═════ RECORDS ═════
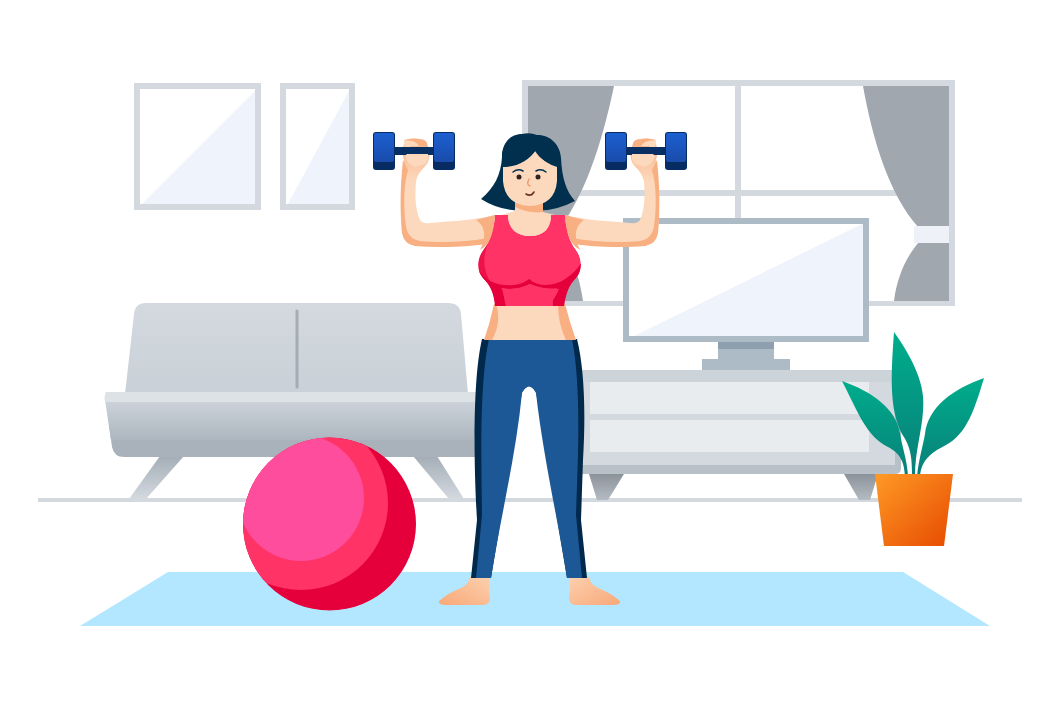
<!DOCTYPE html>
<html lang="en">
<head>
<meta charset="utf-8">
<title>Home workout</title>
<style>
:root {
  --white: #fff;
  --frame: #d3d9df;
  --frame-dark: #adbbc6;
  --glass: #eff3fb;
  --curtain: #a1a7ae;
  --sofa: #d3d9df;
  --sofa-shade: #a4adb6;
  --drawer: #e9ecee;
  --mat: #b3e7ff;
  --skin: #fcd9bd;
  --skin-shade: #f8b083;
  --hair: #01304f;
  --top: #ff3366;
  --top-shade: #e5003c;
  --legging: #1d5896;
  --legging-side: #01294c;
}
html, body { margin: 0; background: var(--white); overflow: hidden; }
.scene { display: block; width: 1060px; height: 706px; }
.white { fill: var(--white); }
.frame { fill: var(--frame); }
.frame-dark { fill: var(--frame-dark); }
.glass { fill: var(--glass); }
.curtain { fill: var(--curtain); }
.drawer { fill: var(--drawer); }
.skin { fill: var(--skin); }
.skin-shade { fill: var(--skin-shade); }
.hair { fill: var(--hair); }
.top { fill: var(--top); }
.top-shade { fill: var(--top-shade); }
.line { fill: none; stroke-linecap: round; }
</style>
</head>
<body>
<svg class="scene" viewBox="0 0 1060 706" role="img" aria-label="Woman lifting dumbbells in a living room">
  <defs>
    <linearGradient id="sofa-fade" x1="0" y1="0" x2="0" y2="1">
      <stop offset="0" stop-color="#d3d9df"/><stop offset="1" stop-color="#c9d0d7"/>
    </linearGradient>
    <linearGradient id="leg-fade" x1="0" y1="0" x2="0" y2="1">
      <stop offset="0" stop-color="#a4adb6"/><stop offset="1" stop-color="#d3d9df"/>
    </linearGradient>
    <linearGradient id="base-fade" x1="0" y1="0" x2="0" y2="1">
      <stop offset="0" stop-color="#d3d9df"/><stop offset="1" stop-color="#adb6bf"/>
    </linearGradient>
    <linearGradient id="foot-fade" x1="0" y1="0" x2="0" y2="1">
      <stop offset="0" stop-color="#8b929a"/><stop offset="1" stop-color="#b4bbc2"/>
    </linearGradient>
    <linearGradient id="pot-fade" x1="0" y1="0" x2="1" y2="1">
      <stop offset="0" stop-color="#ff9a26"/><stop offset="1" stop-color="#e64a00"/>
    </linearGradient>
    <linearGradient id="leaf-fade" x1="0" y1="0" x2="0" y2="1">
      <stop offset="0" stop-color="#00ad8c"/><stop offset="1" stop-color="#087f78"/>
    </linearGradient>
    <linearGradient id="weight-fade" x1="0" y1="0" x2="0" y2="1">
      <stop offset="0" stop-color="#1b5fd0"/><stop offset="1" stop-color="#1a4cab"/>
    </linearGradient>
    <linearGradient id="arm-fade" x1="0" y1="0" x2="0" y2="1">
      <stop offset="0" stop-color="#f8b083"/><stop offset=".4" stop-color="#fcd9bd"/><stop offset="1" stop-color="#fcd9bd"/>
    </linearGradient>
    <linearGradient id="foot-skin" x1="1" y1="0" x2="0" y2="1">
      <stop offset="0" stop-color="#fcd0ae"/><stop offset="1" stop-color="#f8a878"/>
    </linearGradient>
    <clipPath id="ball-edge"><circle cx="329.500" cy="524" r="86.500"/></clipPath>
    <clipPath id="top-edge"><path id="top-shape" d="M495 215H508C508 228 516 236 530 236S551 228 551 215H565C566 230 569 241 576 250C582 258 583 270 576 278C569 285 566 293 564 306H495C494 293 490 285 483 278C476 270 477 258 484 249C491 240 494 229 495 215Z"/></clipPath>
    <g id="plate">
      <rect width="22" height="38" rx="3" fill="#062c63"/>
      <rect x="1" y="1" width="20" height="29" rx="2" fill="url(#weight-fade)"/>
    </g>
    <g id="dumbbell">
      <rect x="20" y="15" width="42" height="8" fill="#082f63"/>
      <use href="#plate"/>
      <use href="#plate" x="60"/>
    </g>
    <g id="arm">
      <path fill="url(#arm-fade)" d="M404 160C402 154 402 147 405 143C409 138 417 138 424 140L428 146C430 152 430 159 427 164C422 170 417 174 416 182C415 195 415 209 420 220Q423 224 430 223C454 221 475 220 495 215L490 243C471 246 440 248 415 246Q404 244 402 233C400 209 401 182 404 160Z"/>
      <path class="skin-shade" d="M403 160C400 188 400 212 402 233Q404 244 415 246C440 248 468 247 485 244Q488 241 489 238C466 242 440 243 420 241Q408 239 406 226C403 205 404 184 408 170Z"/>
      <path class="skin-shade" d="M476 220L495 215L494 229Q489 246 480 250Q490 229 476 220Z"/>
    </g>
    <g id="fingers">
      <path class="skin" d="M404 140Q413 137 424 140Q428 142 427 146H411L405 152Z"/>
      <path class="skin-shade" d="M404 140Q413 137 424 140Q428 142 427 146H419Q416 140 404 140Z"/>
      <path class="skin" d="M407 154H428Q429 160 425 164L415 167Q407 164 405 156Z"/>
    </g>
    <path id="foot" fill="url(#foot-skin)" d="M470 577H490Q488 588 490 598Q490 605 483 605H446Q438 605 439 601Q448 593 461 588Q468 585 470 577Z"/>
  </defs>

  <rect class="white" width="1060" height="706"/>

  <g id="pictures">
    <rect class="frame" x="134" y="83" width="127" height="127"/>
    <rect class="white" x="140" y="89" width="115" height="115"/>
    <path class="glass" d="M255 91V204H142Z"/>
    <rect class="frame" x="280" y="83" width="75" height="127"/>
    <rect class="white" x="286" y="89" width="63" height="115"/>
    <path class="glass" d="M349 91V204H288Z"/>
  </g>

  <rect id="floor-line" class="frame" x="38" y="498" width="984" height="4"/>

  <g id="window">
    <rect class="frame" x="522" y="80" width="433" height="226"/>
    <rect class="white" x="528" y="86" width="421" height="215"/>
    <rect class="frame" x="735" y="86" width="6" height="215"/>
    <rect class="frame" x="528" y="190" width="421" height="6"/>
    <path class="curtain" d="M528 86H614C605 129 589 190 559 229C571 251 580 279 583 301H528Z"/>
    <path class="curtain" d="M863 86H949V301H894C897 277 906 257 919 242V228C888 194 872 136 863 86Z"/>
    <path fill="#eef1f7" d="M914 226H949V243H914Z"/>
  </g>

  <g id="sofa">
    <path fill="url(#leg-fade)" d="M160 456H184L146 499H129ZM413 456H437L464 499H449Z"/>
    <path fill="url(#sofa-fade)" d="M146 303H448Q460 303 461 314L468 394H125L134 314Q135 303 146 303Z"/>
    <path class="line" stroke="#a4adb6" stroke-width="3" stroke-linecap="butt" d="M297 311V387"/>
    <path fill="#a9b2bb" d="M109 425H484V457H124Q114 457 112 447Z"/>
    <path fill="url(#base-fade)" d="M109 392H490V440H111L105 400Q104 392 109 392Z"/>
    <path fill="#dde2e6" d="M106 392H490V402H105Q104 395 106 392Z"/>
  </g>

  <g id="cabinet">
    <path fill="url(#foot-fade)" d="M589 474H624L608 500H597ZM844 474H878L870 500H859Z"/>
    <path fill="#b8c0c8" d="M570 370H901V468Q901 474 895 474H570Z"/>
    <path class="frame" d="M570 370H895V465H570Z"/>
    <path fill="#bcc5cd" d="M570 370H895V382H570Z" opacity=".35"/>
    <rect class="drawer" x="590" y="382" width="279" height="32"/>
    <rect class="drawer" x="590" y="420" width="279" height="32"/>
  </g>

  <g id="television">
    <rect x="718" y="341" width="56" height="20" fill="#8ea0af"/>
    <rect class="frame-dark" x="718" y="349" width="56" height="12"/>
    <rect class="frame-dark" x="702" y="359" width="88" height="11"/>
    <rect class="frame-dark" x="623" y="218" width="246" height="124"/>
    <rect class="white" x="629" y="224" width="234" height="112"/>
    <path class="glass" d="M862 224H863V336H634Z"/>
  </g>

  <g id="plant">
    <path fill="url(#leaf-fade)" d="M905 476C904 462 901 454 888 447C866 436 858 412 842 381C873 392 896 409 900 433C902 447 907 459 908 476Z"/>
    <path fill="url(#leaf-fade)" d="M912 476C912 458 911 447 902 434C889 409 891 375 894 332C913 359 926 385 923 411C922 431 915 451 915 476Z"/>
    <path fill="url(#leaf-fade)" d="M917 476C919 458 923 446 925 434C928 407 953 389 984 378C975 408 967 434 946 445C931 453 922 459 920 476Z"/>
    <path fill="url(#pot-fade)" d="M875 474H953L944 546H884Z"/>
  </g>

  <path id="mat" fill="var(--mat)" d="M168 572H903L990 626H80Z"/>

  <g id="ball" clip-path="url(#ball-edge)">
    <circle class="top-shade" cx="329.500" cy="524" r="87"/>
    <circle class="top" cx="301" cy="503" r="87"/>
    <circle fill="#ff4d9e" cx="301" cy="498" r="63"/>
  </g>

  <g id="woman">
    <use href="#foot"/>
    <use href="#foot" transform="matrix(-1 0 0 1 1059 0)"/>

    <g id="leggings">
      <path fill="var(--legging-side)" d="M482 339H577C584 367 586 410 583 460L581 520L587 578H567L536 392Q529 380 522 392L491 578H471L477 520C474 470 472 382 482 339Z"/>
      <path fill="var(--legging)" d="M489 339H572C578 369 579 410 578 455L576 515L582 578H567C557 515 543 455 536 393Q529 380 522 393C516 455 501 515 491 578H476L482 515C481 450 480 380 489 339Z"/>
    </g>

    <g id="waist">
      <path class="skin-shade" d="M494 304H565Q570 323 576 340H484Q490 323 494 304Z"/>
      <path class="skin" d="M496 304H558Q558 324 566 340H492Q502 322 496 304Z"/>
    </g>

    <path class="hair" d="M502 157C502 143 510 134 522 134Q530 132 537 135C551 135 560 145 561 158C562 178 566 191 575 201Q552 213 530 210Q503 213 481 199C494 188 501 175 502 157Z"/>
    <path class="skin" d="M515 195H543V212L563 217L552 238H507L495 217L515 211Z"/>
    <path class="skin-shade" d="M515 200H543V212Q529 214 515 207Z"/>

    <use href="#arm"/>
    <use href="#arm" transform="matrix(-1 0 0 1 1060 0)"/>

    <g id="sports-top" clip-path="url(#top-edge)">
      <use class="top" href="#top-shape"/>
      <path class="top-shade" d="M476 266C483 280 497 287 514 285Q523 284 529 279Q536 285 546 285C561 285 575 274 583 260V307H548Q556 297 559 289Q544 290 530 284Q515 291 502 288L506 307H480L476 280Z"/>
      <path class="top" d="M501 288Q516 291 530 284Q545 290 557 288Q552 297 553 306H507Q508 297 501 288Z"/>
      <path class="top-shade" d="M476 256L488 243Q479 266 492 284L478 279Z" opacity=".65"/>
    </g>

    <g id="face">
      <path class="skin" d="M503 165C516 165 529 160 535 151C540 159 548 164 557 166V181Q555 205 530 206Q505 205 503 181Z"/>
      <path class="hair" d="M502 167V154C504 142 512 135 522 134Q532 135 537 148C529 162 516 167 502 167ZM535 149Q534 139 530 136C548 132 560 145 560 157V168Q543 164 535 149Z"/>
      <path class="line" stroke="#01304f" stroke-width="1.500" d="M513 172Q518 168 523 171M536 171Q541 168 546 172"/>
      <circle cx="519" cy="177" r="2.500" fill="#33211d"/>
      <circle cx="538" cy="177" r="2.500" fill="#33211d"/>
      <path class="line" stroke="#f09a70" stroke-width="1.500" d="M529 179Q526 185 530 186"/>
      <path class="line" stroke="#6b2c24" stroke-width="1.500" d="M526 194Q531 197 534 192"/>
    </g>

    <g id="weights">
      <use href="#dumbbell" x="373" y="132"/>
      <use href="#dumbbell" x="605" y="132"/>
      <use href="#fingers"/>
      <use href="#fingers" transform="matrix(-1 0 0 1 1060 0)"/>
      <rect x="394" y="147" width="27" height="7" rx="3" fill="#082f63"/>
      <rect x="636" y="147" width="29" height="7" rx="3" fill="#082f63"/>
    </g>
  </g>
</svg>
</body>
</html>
═════
═════ RECORDS ═════
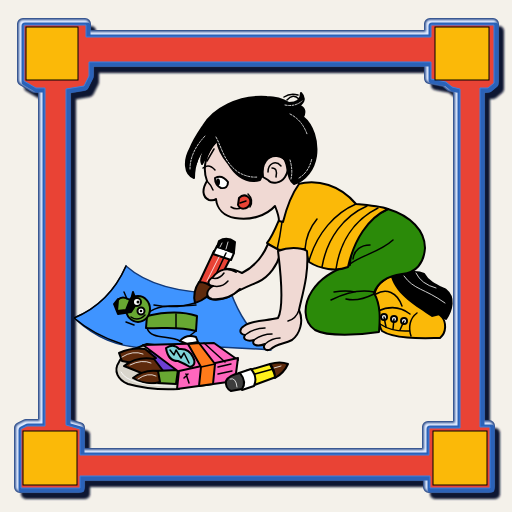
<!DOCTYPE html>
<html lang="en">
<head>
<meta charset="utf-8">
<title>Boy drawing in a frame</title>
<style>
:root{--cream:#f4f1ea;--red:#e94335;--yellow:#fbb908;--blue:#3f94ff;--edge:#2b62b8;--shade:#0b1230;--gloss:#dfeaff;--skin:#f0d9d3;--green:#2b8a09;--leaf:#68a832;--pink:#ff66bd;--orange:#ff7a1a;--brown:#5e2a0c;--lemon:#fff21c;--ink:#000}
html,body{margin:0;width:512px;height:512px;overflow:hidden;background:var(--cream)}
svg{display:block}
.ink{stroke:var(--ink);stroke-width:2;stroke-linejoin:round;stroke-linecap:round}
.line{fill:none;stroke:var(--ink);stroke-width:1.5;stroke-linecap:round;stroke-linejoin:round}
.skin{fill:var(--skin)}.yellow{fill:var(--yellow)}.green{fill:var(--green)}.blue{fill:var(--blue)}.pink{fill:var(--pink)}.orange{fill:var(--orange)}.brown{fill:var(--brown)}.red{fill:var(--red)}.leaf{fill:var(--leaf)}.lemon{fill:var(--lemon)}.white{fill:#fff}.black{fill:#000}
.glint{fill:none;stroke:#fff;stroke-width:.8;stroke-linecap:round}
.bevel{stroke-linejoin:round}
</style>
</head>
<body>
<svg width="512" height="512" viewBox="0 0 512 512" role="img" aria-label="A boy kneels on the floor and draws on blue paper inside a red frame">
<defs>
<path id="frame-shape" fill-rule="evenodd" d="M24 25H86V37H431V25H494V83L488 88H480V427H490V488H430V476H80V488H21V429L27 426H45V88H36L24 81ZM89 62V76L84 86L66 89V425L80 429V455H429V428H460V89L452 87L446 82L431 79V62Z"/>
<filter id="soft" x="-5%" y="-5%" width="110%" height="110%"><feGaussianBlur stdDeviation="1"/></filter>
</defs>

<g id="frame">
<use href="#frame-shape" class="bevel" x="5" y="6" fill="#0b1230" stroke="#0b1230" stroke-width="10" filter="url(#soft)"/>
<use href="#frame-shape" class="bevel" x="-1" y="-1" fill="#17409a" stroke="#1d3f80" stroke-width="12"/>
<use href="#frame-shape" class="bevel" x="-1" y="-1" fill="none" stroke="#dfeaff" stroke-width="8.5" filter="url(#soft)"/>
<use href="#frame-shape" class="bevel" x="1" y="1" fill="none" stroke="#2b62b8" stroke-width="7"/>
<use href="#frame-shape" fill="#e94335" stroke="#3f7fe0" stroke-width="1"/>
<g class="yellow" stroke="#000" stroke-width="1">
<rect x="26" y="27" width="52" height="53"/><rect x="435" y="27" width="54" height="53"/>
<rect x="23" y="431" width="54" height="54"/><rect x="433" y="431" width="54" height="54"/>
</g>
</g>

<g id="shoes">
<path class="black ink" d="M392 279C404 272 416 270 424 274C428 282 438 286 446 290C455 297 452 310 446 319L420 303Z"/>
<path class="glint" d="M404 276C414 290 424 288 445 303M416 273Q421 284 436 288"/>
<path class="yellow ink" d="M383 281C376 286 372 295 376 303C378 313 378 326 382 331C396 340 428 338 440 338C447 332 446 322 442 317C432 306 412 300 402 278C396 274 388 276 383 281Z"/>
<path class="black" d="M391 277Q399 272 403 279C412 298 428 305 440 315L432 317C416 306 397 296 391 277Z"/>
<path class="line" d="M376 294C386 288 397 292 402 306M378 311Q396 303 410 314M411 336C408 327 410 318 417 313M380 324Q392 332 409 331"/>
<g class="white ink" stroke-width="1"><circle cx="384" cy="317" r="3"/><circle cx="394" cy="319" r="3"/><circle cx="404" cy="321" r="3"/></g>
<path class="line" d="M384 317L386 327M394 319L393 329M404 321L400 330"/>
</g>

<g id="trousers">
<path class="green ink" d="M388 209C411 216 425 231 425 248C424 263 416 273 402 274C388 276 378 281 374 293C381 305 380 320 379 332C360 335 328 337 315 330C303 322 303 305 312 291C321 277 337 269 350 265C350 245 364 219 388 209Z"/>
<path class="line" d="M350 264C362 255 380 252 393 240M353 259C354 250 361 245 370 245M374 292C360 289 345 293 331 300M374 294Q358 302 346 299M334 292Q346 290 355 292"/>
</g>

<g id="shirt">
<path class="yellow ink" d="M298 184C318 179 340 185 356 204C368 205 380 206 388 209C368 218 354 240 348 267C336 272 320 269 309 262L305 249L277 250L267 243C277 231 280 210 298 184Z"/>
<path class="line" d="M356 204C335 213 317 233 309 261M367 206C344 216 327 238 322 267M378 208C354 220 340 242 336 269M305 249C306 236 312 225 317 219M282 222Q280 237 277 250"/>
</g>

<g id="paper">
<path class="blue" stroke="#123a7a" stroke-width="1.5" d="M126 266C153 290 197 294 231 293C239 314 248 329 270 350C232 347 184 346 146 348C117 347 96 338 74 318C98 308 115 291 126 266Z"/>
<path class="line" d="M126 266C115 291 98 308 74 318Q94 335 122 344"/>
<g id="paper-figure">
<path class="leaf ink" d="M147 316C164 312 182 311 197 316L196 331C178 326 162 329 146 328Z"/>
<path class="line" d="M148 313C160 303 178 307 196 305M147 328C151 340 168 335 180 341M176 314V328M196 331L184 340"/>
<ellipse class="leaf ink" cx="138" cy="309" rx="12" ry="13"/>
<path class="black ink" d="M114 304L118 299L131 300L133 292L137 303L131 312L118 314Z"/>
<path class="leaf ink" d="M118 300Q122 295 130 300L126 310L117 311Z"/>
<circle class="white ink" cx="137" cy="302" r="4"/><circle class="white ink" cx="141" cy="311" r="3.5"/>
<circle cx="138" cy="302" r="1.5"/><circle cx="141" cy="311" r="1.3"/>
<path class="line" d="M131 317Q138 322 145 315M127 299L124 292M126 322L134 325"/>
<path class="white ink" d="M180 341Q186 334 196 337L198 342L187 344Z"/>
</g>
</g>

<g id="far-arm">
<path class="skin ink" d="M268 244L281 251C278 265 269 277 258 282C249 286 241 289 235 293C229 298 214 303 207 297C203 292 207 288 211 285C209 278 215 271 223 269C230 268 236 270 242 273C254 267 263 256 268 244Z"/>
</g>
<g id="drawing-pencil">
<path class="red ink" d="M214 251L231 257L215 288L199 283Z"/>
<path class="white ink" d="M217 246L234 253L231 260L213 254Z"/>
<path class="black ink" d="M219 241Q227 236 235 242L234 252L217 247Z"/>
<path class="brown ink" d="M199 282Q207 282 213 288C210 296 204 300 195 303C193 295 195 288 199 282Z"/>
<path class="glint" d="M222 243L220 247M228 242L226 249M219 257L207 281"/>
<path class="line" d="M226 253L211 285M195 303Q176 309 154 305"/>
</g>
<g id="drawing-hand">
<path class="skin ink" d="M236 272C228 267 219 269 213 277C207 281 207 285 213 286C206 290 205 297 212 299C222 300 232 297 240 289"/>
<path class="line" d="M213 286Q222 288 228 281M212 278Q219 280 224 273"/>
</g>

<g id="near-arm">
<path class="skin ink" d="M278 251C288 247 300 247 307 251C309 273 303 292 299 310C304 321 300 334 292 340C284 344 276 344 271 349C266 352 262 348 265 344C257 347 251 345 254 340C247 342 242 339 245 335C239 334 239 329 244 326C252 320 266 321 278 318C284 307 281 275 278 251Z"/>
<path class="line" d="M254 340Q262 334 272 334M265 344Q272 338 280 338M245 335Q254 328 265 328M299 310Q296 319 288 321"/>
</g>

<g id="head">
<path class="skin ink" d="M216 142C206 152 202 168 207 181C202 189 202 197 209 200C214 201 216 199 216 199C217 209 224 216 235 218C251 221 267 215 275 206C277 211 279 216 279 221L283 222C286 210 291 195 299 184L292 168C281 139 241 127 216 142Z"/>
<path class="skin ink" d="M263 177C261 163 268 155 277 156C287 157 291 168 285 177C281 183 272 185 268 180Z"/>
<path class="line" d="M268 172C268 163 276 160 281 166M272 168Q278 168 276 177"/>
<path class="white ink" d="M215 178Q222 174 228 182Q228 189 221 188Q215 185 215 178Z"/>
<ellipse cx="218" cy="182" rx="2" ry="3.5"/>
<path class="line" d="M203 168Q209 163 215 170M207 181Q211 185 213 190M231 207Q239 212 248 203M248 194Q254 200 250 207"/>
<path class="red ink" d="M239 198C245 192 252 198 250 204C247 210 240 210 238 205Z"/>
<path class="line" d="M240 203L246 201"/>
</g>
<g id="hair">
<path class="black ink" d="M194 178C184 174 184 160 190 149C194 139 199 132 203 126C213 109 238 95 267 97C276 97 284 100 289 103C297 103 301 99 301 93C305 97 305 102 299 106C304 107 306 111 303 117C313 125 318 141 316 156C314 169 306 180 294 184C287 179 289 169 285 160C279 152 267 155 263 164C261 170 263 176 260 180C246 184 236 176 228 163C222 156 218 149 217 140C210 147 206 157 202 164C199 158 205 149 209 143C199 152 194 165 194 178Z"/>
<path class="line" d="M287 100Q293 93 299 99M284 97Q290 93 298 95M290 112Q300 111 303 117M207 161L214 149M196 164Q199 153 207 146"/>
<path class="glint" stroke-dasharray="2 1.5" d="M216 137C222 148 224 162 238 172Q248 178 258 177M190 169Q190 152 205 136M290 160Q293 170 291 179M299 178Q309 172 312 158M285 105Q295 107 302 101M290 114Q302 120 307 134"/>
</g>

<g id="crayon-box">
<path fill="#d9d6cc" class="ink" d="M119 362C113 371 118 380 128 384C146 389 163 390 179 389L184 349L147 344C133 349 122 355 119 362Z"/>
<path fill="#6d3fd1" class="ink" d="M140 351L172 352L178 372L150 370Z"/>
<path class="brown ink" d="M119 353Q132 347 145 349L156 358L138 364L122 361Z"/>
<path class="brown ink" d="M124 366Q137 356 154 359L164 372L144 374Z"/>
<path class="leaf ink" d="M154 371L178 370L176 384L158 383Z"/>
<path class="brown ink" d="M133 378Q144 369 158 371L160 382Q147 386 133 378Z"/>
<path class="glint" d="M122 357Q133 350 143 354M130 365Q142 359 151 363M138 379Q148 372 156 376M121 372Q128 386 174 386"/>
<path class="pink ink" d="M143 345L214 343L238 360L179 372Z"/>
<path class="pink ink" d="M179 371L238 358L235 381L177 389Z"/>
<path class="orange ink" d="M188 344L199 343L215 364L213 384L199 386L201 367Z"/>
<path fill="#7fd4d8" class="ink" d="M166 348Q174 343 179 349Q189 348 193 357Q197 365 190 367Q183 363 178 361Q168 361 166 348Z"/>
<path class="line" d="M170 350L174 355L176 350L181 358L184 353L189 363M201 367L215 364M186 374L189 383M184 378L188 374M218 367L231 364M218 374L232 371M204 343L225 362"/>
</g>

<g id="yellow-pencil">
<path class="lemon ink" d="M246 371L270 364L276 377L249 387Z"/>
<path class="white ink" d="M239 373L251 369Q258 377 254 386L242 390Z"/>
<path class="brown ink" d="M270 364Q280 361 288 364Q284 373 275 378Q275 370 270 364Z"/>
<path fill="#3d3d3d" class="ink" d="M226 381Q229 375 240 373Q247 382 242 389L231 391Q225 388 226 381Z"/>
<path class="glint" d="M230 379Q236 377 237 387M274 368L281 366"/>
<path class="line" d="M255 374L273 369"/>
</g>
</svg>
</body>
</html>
═════
**INSTRUCTIONS FOR THE TASK**
Scan the records for the string "brown" and report each line where it occurs.

**RESPONSE BOX**
:root{--cream:#f4f1ea;--red:#e94335;--yellow:#fbb908;--blue:#3f94ff;--edge:#2b62b8;--shade:#0b1230;--gloss:#dfeaff;--skin:#f0d9d3;--green:#2b8a09;--leaf:#68a832;--pink:#ff66bd;--orange:#ff7a1a;--brown:#5e2a0c;--lemon:#fff21c;--ink:#000}
.skin{fill:var(--skin)}.yellow{fill:var(--yellow)}.green{fill:var(--green)}.blue{fill:var(--blue)}.pink{fill:var(--pink)}.orange{fill:var(--orange)}.brown{fill:var(--brown)}.red{fill:var(--red)}.leaf{fill:var(--leaf)}.lemon{fill:var(--lemon)}.white{fill:#fff}.black{fill:#000}
<path class="brown ink" d="M199 282Q207 282 213 288C210 296 204 300 195 303C193 295 195 288 199 282Z"/>
<path class="brown ink" d="M119 353Q132 347 145 349L156 358L138 364L122 361Z"/>
<path class="brown ink" d="M124 366Q137 356 154 359L164 372L144 374Z"/>
<path class="brown ink" d="M133 378Q144 369 158 371L160 382Q147 386 133 378Z"/>
<path class="brown ink" d="M270 364Q280 361 288 364Q284 373 275 378Q275 370 270 364Z"/>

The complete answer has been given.